Another trill of laughter sounded. ‘That is highly amusing. Why should I ever feel in danger with you?’

Hattie sighed. Turning her back on an unknown couple was one thing. Turning her back on her high-spirited niece during her first foray into polite society was quite another. Far too much was at stake. Livvy with her clear blonde looks, graceful manner and more than adequate dowry had the potential to be a huge success in the London marriage market...if she was allowed to make it that far.

Hattie leant forwards and rattled the door handle.

‘I wonder,’ Hattie declared in a voice loud enough to wake the dead, ‘where on earth have my gloves gone? I suspect I left them in the card room earlier. I had better check.’

She placed her lace gloves in her reticule, counted to ten slowly and flung open the door. The snug room with its artfully arranged tables, high-backed sofa and small fire in the marble fireplace was the sort of room that could offer privacy, especially as there was an unseasonable chill in the June air. In the centre of the room, her sixteen-year-old niece stood closer than strictly proper to a gentleman in evening dress.

Hattie pointedly cleared her throat. ‘Excuse me, but I have mislaid my gloves.’

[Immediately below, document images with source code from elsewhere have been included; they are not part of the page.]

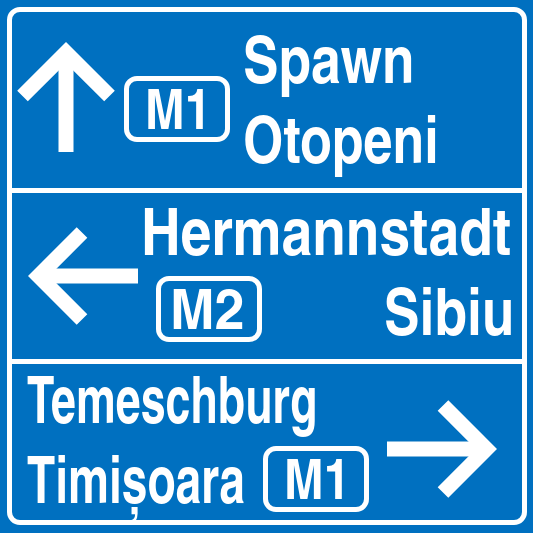
<!DOCTYPE html>
<html lang="ro">
<head>
<meta charset="utf-8">
<title>Motorway direction sign</title>
<style>
:root { --sign-blue: #0070c0; --sign-white: #fff; }
* { box-sizing: border-box; margin: 0; padding: 0; }
html, body { width: 533px; height: 533px; overflow: hidden; background: var(--sign-blue); }
.sign {
  position: relative; width: 533px; height: 533px; overflow: hidden;
  background: var(--sign-blue); color: var(--sign-white);
  font-family: "TeX Gyre Heros Cn", "Liberation Sans", sans-serif; font-weight: 700;
}
.frame { position: absolute; left: 7px; top: 7px; width: 520px; height: 518px; border: 5px solid var(--sign-white); border-radius: 13px; }
.divider { position: absolute; left: 9px; width: 516px; height: 5px; background: var(--sign-white); }
.divider-upper { top: 188px; }
.divider-lower { top: 359px; }

.place, .route-number { position: absolute; display: block; line-height: 0; white-space: nowrap; transform-origin: 0 0; }
.place { font-size: 65px; height: 47px; }
.place::before, .route-number::before { content: ""; display: inline-block; width: 0; height: 47px; }
.spawn { left: 243px; top: 36px; }
.otopeni { left: 243px; top: 116px; transform: scaleX(.975); }
.hermannstadt { left: 141px; top: 208px; transform: scaleX(1.034); }
.sibiu { left: 384px; top: 288px; }
.temeschburg { left: 27px; top: 376px; transform: scaleX(.84); }
.timisoara { left: 27px; top: 456px; transform: scaleX(.865); }

.route { position: absolute; width: 106px; height: 66px; border: 5px solid var(--sign-white); border-radius: 13px; }
.route-ahead { left: 124px; top: 76px; }
.route-left { left: 156px; top: 276px; }
.route-right { left: 263px; top: 446px; }
.route-number { left: 16px; top: 8px; font-size: 56px; height: 40px; transform: scaleX(1.04); }
.route-number::before { height: 40px; }
.route-left .route-number { left: 9px; transform: scaleX(1.17); }

.arrow { position: absolute; width: 98px; height: 110px; fill: none; stroke: var(--sign-white); stroke-width: 15; stroke-miterlimit: 4; }
.arrow-ahead { left: 17px; top: 42px; }
.arrow-left { left: 34px; top: 221px; transform: rotate(-90deg); }
.arrow-right { left: 393px; top: 394px; transform: rotate(90deg); }
</style>
</head>
<body>
<main class="sign">
  <div class="frame"></div>

  <section>
    <svg class="arrow arrow-ahead" viewBox="0 0 98 110" role="img" aria-label="Straight ahead">
      <defs>
        <g id="arrow-shape">
          <path d="M5.5 54 49 10.6 92.5 54"/>
          <path d="M49 12V110"/>
        </g>
      </defs>
      <use href="#arrow-shape"/>
    </svg>
    <div class="route route-ahead"><span class="route-number">M1</span></div>
    <span class="place spawn">Spawn</span>
    <span class="place otopeni">Otopeni</span>
  </section>

  <div class="divider divider-upper"></div>

  <section>
    <svg class="arrow arrow-left" viewBox="0 0 98 110" role="img" aria-label="Left"><use href="#arrow-shape"/></svg>
    <span class="place hermannstadt">Hermannstadt</span>
    <div class="route route-left"><span class="route-number">M2</span></div>
    <span class="place sibiu">Sibiu</span>
  </section>

  <div class="divider divider-lower"></div>

  <section>
    <span class="place temeschburg">Temeschburg</span>
    <span class="place timisoara">Timișoara</span>
    <div class="route route-right"><span class="route-number">M1</span></div>
    <svg class="arrow arrow-right" viewBox="0 0 98 110" role="img" aria-label="Right"><use href="#arrow-shape"/></svg>
  </section>
</main>
</body>
</html>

The couple sprang apart. Hattie noted Livvy’s bright pink cheeks and mussed lace. Silently she thanked her guardian angel that it was she who had happened on the couple rather than one of the old cats who prowled the corridors searching for the latest tittle-tattle.

‘This is Mr Hook, Aunt Harriet. He and I...’ Livvy flushed scarlet. ‘That is—he’s a visitor to Northumberland and...’

‘I’m looking for my gloves. Have you seen them, Livvy dear?’ she asked brightly, ignoring the way Livvy quickly attempted to straighten her bodice and how young but dangerous Mr Hook appeared with his London-cut frock-coat and tousled Corinthian-styled hair. The time for a lecture on propriety, the necessity of maintaining one’s spotless reputation and not settling for the first man who pays you a bit of attention was due later after Hattie had extracted Livvy from this tangle.

‘You must know the ones I mean, Olivia,’ she continued. ‘The lace ones which your dear mama gave me for my birthday.’

‘Your gloves, Aunt Harriet?’ Livvy did an impression of a trout, repeatedly opening and closing her mouth.

‘I think they might be in here. I was...’ Hattie paused, trying to think up a reason why she might have been in the card room earlier. Her mind refused to yield the excuse. She opted for a brilliant smile. ‘Olivia dear, would you mind helping me to search?’

Livvy behaved like any sixteen-year-old and rolled her eyes. ‘If I must, Aunt Harriet, but honestly...’

‘I positively insist. I am all sixes and sevens. Balls and me...well, the least said about my nerves the better.’ Hattie waved a vague hand, well aware that Livvy had no idea about her normal behaviour at balls and quite probably considered a twenty-seven-year-old aunt bordered on senility in the general course of events.

A crease formed between Olivia’s brows and Hattie could see the desire to appear older warring with her natural inclination to stay with her new swain. ‘Yes, you are always like this at balls. When did you last have them? Think carefully now.’

Hattie’s shoulders relaxed. Livvy had taken the bait, even down to spouting the exact words she always used with her nieces. The next stage of operation commenced now—gently guiding Livvy back to the ballroom with no moonlit detours.

‘And you will do the usual and help me to look. Your sharp eyes are so much better at finding things than my ageing ones.’

Hattie waited for Livvy’s agreement. Slowly and steadily she would prise Mr Hook from Livvy’s life before he did any lasting damage. Unlike Livvy, she knew precisely the pitfalls of London gentlemen who made extravagant promises. Whilst she had avoided ruin seven years ago, she had been unable to avoid the heartbreak that goes with discovering one’s beloved had, in fact, been another woman’s beloved at the same time. Livvy would not suffer that fate. None of her nieces would. Silently Hattie renewed her determination.